▸ **What is being asked**
All that should come back is the lines of the data below from the one containing "614Q569 607 575" to the one containing "630Q581 645 590", inclusive, exactly as they stand.

Saved data entries
────────────────────
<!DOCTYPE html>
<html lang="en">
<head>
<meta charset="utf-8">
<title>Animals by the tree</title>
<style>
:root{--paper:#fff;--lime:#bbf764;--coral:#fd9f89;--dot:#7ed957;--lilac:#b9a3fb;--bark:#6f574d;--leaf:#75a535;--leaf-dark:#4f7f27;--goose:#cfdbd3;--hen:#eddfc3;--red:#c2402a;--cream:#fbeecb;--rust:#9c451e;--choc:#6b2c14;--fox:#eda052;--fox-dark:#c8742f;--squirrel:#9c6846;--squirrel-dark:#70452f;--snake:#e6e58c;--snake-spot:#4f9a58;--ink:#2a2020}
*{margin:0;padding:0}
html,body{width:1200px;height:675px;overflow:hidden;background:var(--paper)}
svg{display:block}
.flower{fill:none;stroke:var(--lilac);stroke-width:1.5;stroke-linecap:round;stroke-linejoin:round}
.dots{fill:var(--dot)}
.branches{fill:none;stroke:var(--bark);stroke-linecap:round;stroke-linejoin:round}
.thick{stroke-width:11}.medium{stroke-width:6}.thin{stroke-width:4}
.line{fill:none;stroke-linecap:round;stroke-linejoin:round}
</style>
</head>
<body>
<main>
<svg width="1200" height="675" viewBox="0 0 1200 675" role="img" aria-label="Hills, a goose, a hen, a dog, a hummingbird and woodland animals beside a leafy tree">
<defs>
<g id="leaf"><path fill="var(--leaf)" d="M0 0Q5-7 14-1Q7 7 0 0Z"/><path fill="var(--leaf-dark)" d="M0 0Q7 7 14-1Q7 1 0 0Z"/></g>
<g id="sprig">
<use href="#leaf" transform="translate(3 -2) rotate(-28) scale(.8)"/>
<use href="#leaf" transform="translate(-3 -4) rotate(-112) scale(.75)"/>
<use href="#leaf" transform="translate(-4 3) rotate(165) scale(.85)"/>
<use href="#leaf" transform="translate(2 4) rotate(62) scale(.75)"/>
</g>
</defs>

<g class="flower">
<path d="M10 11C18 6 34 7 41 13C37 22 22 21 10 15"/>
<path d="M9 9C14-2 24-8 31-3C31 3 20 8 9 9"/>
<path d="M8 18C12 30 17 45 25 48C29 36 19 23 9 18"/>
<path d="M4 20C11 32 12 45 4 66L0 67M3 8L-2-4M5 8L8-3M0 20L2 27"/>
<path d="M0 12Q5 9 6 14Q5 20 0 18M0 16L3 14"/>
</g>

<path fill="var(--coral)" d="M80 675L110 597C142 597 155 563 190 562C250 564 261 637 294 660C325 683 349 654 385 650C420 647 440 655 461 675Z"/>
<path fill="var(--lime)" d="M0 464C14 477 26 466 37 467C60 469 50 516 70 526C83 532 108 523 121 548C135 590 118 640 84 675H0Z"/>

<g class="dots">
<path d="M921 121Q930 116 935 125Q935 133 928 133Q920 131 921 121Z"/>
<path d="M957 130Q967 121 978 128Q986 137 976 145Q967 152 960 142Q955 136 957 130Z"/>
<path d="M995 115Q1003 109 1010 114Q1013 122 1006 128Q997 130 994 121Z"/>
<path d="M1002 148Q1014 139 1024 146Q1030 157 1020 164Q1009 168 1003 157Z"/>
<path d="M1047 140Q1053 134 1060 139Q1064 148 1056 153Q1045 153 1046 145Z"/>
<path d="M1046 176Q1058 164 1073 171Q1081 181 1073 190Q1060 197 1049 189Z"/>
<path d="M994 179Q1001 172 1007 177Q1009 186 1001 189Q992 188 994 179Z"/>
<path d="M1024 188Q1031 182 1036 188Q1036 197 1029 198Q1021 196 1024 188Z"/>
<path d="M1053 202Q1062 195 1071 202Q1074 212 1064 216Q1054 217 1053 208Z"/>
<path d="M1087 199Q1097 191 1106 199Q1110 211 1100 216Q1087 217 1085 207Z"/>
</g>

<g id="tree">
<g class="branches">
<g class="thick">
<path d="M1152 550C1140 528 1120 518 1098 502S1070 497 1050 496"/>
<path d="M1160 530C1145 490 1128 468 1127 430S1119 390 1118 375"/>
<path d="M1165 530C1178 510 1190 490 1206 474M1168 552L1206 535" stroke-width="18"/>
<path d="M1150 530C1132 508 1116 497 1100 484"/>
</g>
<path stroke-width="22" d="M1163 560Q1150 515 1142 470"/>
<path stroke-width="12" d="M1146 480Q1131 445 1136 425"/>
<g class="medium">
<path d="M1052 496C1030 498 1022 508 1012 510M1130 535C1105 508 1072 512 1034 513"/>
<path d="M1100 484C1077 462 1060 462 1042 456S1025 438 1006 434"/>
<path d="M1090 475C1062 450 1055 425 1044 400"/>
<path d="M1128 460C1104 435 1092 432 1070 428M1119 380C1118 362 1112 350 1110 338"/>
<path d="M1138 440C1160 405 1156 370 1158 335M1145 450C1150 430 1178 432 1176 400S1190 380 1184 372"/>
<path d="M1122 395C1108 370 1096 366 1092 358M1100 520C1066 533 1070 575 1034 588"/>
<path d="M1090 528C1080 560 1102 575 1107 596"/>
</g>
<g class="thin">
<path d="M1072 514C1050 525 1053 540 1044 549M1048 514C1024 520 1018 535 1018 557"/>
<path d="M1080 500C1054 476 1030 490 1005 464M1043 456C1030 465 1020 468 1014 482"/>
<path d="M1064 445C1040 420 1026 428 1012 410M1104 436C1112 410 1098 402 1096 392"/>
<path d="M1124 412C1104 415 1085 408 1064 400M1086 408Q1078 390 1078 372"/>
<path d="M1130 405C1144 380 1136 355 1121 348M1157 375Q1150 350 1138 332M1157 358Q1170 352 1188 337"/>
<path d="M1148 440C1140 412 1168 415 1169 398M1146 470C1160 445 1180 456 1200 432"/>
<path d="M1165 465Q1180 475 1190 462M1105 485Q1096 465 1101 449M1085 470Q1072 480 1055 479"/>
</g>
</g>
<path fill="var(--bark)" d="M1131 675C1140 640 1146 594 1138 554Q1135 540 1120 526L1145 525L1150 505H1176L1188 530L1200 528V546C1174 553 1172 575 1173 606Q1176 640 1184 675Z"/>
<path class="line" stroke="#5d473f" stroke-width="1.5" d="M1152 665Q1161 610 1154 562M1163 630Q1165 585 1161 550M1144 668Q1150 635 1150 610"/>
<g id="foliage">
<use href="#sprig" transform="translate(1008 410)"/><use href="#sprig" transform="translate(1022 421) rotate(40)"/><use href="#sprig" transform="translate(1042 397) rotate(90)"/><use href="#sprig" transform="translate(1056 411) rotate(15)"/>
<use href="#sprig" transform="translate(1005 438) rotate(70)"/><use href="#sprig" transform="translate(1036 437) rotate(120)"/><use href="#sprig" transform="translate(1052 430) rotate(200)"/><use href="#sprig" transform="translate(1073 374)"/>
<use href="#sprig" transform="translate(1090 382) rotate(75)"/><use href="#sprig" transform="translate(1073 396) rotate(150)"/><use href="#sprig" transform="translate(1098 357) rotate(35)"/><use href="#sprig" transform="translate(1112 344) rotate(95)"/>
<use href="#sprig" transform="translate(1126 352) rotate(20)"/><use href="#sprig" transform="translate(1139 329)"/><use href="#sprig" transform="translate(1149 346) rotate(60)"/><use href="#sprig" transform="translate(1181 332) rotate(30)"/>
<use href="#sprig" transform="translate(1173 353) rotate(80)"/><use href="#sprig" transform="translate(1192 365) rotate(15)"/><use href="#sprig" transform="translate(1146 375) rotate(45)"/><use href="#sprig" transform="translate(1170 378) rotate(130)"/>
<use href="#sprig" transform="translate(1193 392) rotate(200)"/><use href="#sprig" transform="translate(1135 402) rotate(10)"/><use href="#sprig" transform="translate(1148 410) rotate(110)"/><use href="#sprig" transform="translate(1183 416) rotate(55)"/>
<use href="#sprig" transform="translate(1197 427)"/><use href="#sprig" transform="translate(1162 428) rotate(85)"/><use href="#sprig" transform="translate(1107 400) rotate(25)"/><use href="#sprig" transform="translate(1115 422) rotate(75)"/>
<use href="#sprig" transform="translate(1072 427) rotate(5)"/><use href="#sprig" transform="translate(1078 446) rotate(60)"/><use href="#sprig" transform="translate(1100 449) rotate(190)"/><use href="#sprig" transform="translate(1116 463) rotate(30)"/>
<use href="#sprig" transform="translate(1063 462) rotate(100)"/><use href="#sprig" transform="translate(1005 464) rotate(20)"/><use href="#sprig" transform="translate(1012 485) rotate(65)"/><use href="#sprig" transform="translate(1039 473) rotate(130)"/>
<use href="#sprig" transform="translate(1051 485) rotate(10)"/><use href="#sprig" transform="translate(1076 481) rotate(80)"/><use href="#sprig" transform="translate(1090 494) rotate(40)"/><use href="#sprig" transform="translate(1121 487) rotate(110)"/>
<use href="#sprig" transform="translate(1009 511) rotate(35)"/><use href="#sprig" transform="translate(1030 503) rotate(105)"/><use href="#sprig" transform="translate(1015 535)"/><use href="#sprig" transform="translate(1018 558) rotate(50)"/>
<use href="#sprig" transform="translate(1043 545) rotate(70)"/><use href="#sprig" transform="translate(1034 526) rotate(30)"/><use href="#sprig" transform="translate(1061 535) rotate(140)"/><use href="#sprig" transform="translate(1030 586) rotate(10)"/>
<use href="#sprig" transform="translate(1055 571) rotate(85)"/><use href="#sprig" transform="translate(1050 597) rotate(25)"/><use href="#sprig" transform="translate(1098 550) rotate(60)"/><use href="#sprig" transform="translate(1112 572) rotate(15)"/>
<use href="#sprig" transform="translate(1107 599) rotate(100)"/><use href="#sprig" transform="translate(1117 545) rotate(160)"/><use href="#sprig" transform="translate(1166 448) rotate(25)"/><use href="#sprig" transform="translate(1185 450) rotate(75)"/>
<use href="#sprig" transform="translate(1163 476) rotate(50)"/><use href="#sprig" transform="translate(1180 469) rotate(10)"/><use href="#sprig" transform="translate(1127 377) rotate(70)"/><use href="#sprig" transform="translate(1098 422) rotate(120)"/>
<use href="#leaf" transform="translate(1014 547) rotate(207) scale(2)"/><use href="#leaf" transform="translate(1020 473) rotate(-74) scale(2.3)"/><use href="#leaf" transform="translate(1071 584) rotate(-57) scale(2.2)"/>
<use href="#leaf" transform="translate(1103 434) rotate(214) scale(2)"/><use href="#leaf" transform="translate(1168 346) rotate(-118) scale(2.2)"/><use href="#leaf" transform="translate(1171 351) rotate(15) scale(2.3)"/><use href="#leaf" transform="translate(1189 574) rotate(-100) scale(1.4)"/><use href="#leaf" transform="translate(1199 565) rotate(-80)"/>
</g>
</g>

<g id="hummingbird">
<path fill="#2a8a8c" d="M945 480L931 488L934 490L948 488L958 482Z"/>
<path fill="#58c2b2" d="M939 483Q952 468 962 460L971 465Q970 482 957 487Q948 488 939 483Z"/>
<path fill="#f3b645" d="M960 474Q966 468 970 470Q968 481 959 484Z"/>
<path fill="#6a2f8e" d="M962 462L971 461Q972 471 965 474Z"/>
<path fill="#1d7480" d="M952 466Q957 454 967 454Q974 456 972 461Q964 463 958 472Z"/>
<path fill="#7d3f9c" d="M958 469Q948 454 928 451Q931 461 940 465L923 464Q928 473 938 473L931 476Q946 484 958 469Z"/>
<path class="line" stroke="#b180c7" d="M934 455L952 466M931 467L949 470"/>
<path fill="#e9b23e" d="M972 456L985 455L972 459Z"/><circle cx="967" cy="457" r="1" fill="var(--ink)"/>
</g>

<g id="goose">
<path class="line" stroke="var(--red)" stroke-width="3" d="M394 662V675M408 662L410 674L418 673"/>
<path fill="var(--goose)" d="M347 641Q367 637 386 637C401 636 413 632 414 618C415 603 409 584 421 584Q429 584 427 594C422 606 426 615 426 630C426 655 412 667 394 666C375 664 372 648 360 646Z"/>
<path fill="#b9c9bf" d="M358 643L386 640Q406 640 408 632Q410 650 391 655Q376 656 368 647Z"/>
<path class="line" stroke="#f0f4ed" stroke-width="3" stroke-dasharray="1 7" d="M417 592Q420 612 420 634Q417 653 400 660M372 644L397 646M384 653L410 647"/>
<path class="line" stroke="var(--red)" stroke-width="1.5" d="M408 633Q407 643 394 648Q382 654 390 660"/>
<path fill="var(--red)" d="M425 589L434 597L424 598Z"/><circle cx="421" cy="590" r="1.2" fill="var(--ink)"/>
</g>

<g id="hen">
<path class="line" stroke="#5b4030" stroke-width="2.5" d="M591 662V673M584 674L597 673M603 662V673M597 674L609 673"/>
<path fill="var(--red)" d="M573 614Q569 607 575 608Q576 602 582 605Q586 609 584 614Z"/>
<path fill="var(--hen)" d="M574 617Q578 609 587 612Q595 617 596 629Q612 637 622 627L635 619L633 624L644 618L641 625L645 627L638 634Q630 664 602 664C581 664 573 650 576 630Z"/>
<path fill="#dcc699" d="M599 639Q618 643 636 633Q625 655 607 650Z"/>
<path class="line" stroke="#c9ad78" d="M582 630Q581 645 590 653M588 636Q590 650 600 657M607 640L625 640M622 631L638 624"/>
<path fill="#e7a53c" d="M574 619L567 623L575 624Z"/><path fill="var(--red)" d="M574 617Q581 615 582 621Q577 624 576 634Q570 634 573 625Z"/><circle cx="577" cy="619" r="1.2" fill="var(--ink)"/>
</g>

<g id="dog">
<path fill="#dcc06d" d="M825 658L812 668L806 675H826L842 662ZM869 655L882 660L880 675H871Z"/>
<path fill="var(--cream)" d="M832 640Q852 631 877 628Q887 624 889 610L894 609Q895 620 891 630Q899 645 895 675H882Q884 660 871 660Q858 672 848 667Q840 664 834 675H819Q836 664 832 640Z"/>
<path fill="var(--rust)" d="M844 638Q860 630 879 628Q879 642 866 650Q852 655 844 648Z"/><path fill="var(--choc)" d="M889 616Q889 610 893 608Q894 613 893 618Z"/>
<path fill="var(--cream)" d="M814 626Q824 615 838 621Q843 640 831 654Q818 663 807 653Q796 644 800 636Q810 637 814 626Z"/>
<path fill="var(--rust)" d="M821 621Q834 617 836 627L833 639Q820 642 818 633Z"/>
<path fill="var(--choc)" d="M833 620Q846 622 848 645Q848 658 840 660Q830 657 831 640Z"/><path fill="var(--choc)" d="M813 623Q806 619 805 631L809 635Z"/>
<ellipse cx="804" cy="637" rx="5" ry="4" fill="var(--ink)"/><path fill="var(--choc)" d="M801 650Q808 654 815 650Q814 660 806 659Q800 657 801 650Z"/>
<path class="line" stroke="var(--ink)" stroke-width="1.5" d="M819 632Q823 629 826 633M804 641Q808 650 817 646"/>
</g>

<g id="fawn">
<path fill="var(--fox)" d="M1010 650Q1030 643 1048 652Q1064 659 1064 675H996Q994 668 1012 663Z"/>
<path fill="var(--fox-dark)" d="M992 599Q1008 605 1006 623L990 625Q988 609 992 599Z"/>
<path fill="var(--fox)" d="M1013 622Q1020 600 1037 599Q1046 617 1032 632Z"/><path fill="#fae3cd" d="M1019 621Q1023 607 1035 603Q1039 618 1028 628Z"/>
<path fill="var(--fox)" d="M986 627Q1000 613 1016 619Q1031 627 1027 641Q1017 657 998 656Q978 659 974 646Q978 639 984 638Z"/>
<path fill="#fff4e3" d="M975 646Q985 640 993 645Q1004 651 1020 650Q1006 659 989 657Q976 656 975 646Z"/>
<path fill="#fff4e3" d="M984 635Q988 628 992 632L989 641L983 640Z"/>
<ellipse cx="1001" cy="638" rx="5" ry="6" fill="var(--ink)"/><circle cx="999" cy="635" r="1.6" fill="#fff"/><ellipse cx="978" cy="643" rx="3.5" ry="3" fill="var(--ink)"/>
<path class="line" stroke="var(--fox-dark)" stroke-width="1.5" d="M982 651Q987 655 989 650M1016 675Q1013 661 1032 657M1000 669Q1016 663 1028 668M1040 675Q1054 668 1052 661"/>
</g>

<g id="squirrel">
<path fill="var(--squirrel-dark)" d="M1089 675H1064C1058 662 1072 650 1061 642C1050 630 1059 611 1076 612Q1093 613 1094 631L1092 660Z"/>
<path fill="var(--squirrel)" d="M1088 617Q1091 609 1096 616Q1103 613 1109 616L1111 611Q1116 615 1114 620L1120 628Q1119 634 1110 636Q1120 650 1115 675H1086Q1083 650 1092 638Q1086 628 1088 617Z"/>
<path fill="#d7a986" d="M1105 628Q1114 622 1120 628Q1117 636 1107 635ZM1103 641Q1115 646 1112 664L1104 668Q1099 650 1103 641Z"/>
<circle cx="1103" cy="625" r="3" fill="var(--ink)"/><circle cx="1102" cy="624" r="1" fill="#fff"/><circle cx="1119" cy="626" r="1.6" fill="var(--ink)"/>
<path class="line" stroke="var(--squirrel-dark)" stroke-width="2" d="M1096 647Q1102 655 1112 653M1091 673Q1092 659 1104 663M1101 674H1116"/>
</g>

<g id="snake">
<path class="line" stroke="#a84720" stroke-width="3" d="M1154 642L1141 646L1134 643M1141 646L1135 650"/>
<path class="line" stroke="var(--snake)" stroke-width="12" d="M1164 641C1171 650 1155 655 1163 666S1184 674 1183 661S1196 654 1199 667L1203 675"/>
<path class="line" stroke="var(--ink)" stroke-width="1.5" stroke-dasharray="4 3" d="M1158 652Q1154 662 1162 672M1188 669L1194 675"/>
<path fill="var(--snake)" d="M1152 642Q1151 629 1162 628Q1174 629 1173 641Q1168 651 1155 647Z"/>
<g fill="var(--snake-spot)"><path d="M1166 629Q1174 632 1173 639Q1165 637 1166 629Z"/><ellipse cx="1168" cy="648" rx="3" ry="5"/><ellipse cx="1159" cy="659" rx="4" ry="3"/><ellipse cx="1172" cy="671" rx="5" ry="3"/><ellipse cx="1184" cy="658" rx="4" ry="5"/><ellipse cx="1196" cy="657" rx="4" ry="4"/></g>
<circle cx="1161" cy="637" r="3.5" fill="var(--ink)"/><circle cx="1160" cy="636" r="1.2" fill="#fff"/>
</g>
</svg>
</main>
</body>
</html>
────────────────────
▸ **Result of this task**
<path fill="var(--red)" d="M573 614Q569 607 575 608Q576 602 582 605Q586 609 584 614Z"/>
<path fill="var(--hen)" d="M574 617Q578 609 587 612Q595 617 596 629Q612 637 622 627L635 619L633 624L644 618L641 625L645 627L638 634Q630 664 602 664C581 664 573 650 576 630Z"/>
<path fill="#dcc699" d="M599 639Q618 643 636 633Q625 655 607 650Z"/>
<path class="line" stroke="#c9ad78" d="M582 630Q581 645 590 653M588 636Q590 650 600 657M607 640L625 640M622 631L638 624"/>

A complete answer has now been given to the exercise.